We’re looking for 5 quality & professionally minded owners. 72% of line haul. 100% additional revenue plus fuel surcharge. 2500+ miles/wk. Bonus programs available. Great hometime/excellent pay. CDL-A, clean MVR. 3yrs exp. req. 877-948-3625. Don’t let this opportunity pass you by!


At The Auditorium Restaurant. Contact Karen at 601-982-0002. Or apply in person at the restaurant between 2pm and 4pm.

- 24 Hour Access - Cardio, Strength & Personal Training

Need child care when u need child care? 24/7 Interview us. View our web site (601) 957-6959

Reach over 5 million young, educated readers for only $995 by advertising in 110 weekly newspapers like this one. Call Jason at 202-289-8484.

Join Now For Only $20 A Month! Limited Time Only! 5300 N State St., Ste B Jackson MS 39206

CALL 888-427-5245 TODAY!


Now Serving Lunch!

Mon-Fri 11am-2:30pm Security Cameras • Attendant On Duty Drop Off Service • Free Wi-Fi

Soup, Salad and Sandwiches

1046 Greymont Ave. (behind La Cazuela) CALL US AT 601-397-6223!

3013 N State Street in Fondren Phone and Fax #: 601.362.4628

(Call ahead or fax in your order)

June 27th, 6-10pm

Smokestack Lightning presents

FREE Outdoor Concerts

EVERY SUNDAY, all summer long! Serving Lunch, Monday - Friday from 11a.m.-2p.m. (Free Delivery Downtown)

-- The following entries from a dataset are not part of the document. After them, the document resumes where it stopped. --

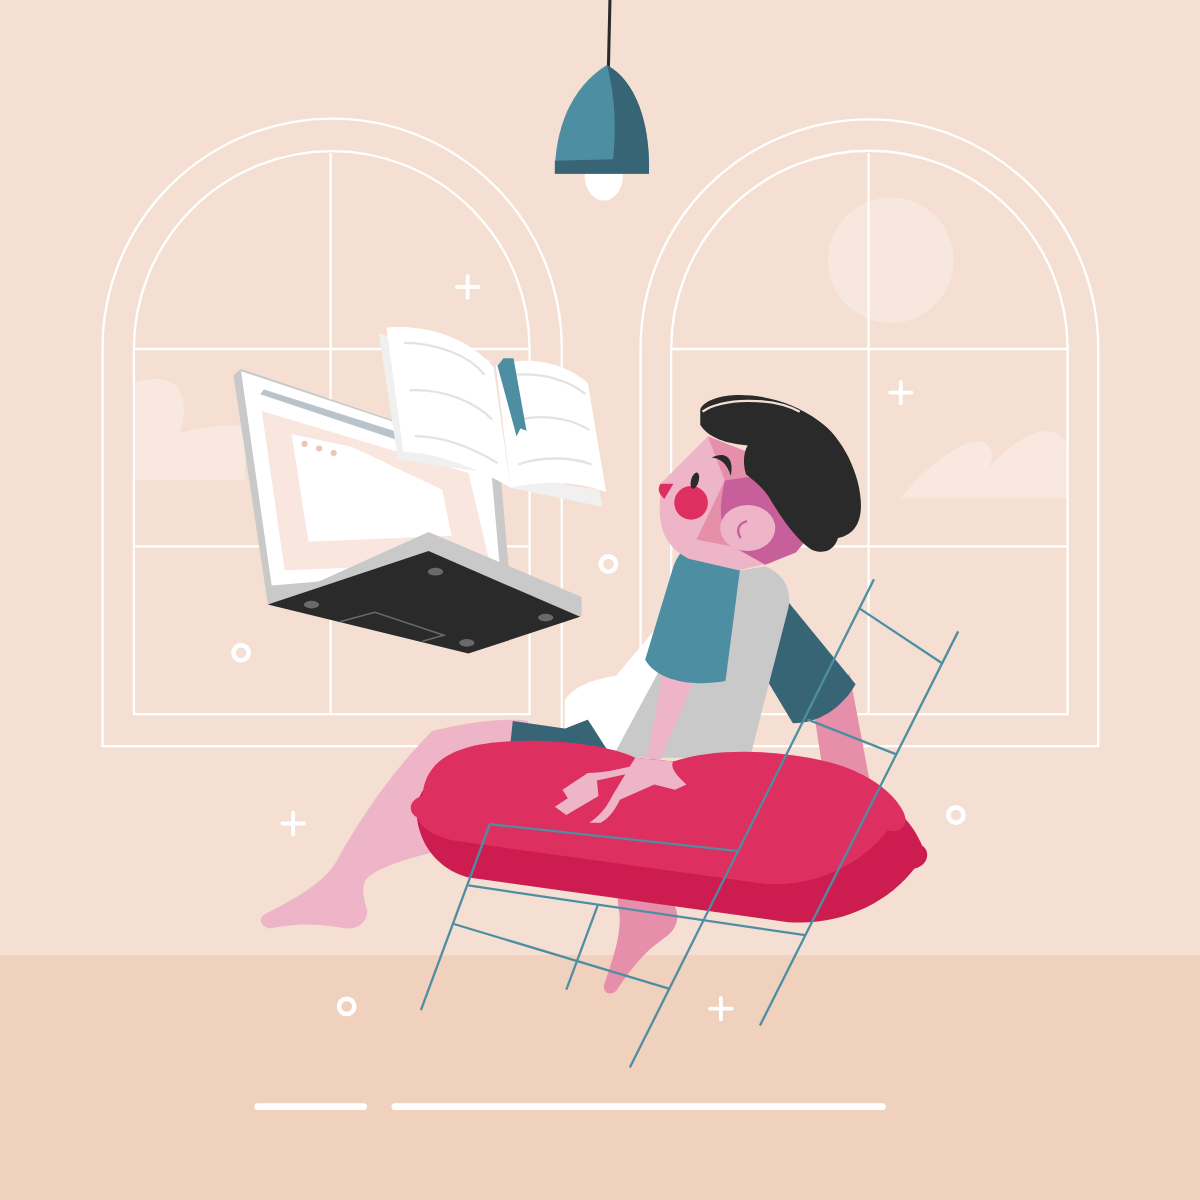
<!DOCTYPE html>
<html lang="en">
<head>
<meta charset="utf-8">
<title>Reading at Home</title>
<link href="https://fonts.googleapis.com/css2?family=Poppins&display=swap" rel="stylesheet">
<style>
:root{
--wall:#f5dfd2;--floor:#f0d1be;--line:#ffffff;--cloud:#f8e8df;--sun:#f8e7de;
--teal:#4e8ea3;--teal-dark:#376575;--ink:#2a2a2a;--grey:#c9c9c9;--grey-light:#f0f0f0;
--skin:#eeb5c8;--skin-dark:#e68fab;--skin-shade:#c7609a;--red:#de3060;--red-dark:#cc1c50;
--page-line:#e3e3e3;--screen-soft:#f8e6df;
}
html,body{margin:0;padding:0;overflow:hidden;background:var(--wall);font-family:'Poppins',sans-serif}
.scene{display:block;width:1200px;height:1200px}
</style>
</head>
<body>
<svg class="scene" viewBox="0 0 1568 1568" width="1200" height="1200" role="img" aria-label="A person reclining on a red cushion chair, reading a floating book and laptop beside arched windows">
<defs>
<g id="sparkle-plus"><path d="M0 -14V14M-14 0H14" stroke="var(--line)" stroke-width="5" stroke-linecap="round"/></g>
<g id="sparkle-ring"><circle r="10" fill="none" stroke="var(--line)" stroke-width="6"/></g>
</defs>

<rect class="wall" width="1568" height="1568" fill="var(--wall)"/>
<rect class="floor" y="1248" width="1568" height="320" fill="var(--floor)"/>

<g class="window-left" fill="none" stroke="var(--line)" stroke-width="3">
<path d="M175 627V500C200 492 238 490 240 530C241 545 238 558 235 566C260 558 290 555 320 556V627Z" fill="var(--cloud)" stroke="none"/>
<path d="M134 975V455A300 300 0 0 1 734 455V975Z"/>
<path d="M175 933V456A258.5 258.5 0 0 1 692 456V933Z"/>
<path d="M175 456H692M175 714H692M432 200V933"/>
</g>

<g class="window-right" fill="none" stroke="var(--line)" stroke-width="3">
<circle cx="1164" cy="340" r="82" fill="var(--sun)" stroke="none"/>
<path d="M1177 651C1210 610 1260 570 1285 578C1300 584 1298 600 1292 612C1320 580 1370 540 1395 580V651Z" fill="var(--cloud)" stroke="none"/>
<path d="M837 975V455A299 299 0 0 1 1435 455V975Z"/>
<path d="M877 933V456A259 259 0 0 1 1395 456V933Z"/>
<path d="M877 456H1395M877 714H1395M1135 200V933"/>
</g>

<g class="pendant-lamp">
<path d="M797 0L795 88" stroke="var(--ink)" stroke-width="4"/>
<ellipse cx="789" cy="230" rx="25" ry="32" fill="var(--line)"/>
<path d="M793 85C745 115 725 170 725 227H848C850 160 830 105 793 85Z" fill="var(--teal)"/>
<path d="M793 85C805 130 805 175 801 208L725 210V227H848C850 160 830 105 793 85Z" fill="var(--teal-dark)"/>
</g>

<g class="sparkles">
<use href="#sparkle-plus" x="611" y="375"/>
<use href="#sparkle-plus" x="1177" y="513"/>
<use href="#sparkle-plus" x="383" y="1076"/>
<use href="#sparkle-plus" x="942" y="1318"/>
<use href="#sparkle-ring" x="795" y="737"/>
<use href="#sparkle-ring" x="315" y="853"/>
<use href="#sparkle-ring" x="1249" y="1065"/>
<use href="#sparkle-ring" x="453" y="1315"/>
</g>

<g class="laptop">
<path d="M305 490L315 482L652 596L665 745L350 790Z" fill="var(--grey)"/>
<path d="M315 485L640 593L653 740L355 765Z" fill="var(--line)"/>
<path d="M340 515L345 509L615 595L612 606Z" fill="#b8c3cc"/>
<path d="M342 537L612 618L640 735L372 745Z" fill="var(--screen-soft)"/>
<path d="M381 567L460 584L578 640L590 700L403 708Z" fill="var(--line)"/>
<circle cx="398" cy="580" r="4" fill="#eec4b8"/><circle cx="417" cy="586" r="4" fill="#eec4b8"/><circle cx="436" cy="592" r="4" fill="#eec4b8"/>
<path d="M350 790L560 695L760 780V805L612 852Z" fill="var(--grey)"/>
<path d="M350 790L560 720L758 806L612 854Z" fill="var(--ink)"/>
<ellipse cx="569" cy="747" rx="10" ry="5" fill="#6a6a6a"/>
<ellipse cx="407" cy="790" rx="10" ry="5" fill="#6a6a6a"/>
<ellipse cx="713" cy="807" rx="10" ry="5" fill="#6a6a6a"/>
<ellipse cx="610" cy="840" rx="10" ry="5" fill="#6a6a6a"/>
<path d="M445 812L490 800L580 830L552 838" fill="none" stroke="#6a6a6a" stroke-width="2"/>
</g>

<g class="open-book">
<path d="M495 436L640 470L665 637L787 662L783 640L667 622L520 600Z" fill="var(--grey-light)"/>
<path d="M505 428C570 422 620 450 645 480L667 637C620 610 570 592 527 590Z" fill="var(--line)"/>
<path d="M648 478C700 462 740 478 768 500L792 643C750 628 710 628 667 637Z" fill="var(--line)"/>
<g fill="none" stroke="var(--page-line)" stroke-width="3">
<path d="M528 448C570 448 615 465 633 490"/>
<path d="M535 510C580 508 620 525 643 548"/>
<path d="M542 570C585 570 625 590 650 605"/>
<path d="M668 490C710 486 745 498 765 515"/>
<path d="M680 548C720 540 752 550 770 562"/>
<path d="M677 607C710 595 750 598 773 607"/>
</g>
<path d="M650 478L658 468H671L688 563L680 560L675 570Z" fill="var(--teal)"/>
</g>

<g class="reader">
<path d="M565 955C620 942 660 938 690 942L680 1085C640 1100 500 1120 478 1150C472 1160 475 1175 480 1190C480 1205 468 1215 450 1213C420 1208 395 1205 355 1213C342 1214 335 1200 347 1194C385 1175 425 1152 440 1125C475 1060 520 1000 565 955Z" fill="var(--skin)"/>
<path d="M805 1150L880 1180C890 1200 885 1215 865 1228C840 1245 822 1270 805 1295C795 1303 786 1294 790 1285C800 1255 815 1215 808 1185Z" fill="var(--skin-dark)"/>
<path d="M1065 940L1110 880L1140 1040L1080 1040Z" fill="var(--skin-dark)"/>
<path d="M670 942L738 952L768 940L810 988L665 990Z" fill="var(--teal-dark)"/>
<path d="M738 915C750 895 780 887 805 883L860 818L880 900L800 990L768 940L738 952Z" fill="var(--line)"/>
<path d="M1010 762L1118 894C1100 925 1070 945 1036 945L985 860Z" fill="var(--teal-dark)"/>
<path d="M880 760L1000 740C1025 750 1035 772 1030 795L980 990L800 990L870 860Z" fill="var(--grey)"/>
<path d="M870 860L845 990L860 1000L915 870Z" fill="var(--skin)"/>
<path d="M880 740C895 700 935 695 970 720L948 890C900 898 858 888 843 862Z" fill="var(--teal)"/>
<path d="M865 630L925 570L975 590L1010 735L965 745L900 730C870 715 855 690 865 630Z" fill="var(--skin)"/>
<path d="M925 570L975 590L985 720L910 705L947 628Z" fill="var(--skin-dark)"/>
<path d="M947 628L1000 620L1050 710L1040 722L1000 738L968 720C945 705 935 680 947 628Z" fill="var(--skin-shade)"/>
<path d="M863 632C858 640 862 646 868 652L880 632Z" fill="var(--red)"/>
<circle cx="903" cy="657" r="22" fill="var(--red)"/>
<ellipse cx="977" cy="690" rx="36" ry="30" fill="var(--skin)"/>
<path d="M976 681C965 684 961 693 968 703" fill="none" stroke="var(--skin-shade)" stroke-width="3"/>
<ellipse cx="908" cy="628" rx="5" ry="11" fill="var(--ink)" transform="rotate(15 908 628)"/>
<path d="M930 598C945 590 960 595 955 622C950 605 940 598 930 598Z" fill="var(--ink)"/>
<path d="M915 535C925 510 1010 505 1070 550C1100 570 1125 620 1125 660C1125 690 1110 700 1095 703C1090 720 1075 725 1060 718C1040 705 1020 675 1005 650C995 635 985 628 975 620C970 605 972 590 977 582C950 580 925 572 915 555Z" fill="var(--ink)"/>
<path d="M918 538C940 520 1010 518 1045 538" fill="none" stroke="var(--wall)" stroke-width="3"/>
</g>

<g class="cushion-chair">
<path d="M545 1070C540 1040 560 1000 640 995L970 995C1080 990 1180 1040 1205 1105C1215 1110 1215 1130 1195 1135C1160 1180 1100 1210 1030 1205L615 1147C580 1140 550 1110 545 1070Z" fill="var(--red-dark)"/>
<path d="M552 1040C556 990 600 968 690 968C760 968 810 980 830 990L880 995C930 978 1010 978 1080 995C1140 1010 1170 1040 1180 1060C1190 1080 1175 1090 1160 1085C1130 1125 1070 1160 1000 1155L590 1098C560 1090 550 1080 545 1068C533 1062 533 1045 552 1040Z" fill="var(--red)"/>
<path d="M830 990L800 1040C790 1060 780 1068 770 1075H785C798 1068 805 1055 810 1045L855 1025L882 1032L897 1025C882 1012 875 1000 880 995Z" fill="var(--skin)"/>
<path d="M830 1000C810 1005 790 1010 768 1010L735 1032L742 1043L725 1054L740 1065L782 1040L780 1020L825 1010Z" fill="var(--skin)"/>
<g fill="none" stroke="var(--teal)" stroke-width="3">
<path d="M1142 757L823 1395"/>
<path d="M1252 825L993 1340"/>
<path d="M1123 795L1230 866M1055 940L1172 986"/>
<path d="M640 1077L965 1112M612 1157L1052 1222M592 1207L875 1292"/>
<path d="M640 1077L550 1320M781 1183L740 1293"/>
</g>
</g>

<g class="floor-lines" stroke="var(--line)" stroke-width="9" stroke-linecap="round">
<path d="M337 1446H475M516 1446H1153"/>
</g>
</svg>
</body>
</html>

v8n41 - JFP Music Issue: Jackson's Hot for Musicians, DJs  
v8n41 - JFP Music Issue: Jackson's Hot for Musicians, DJs  

musicians, DJs, city gambling on refinance, the 'w', comic geek chic(ks)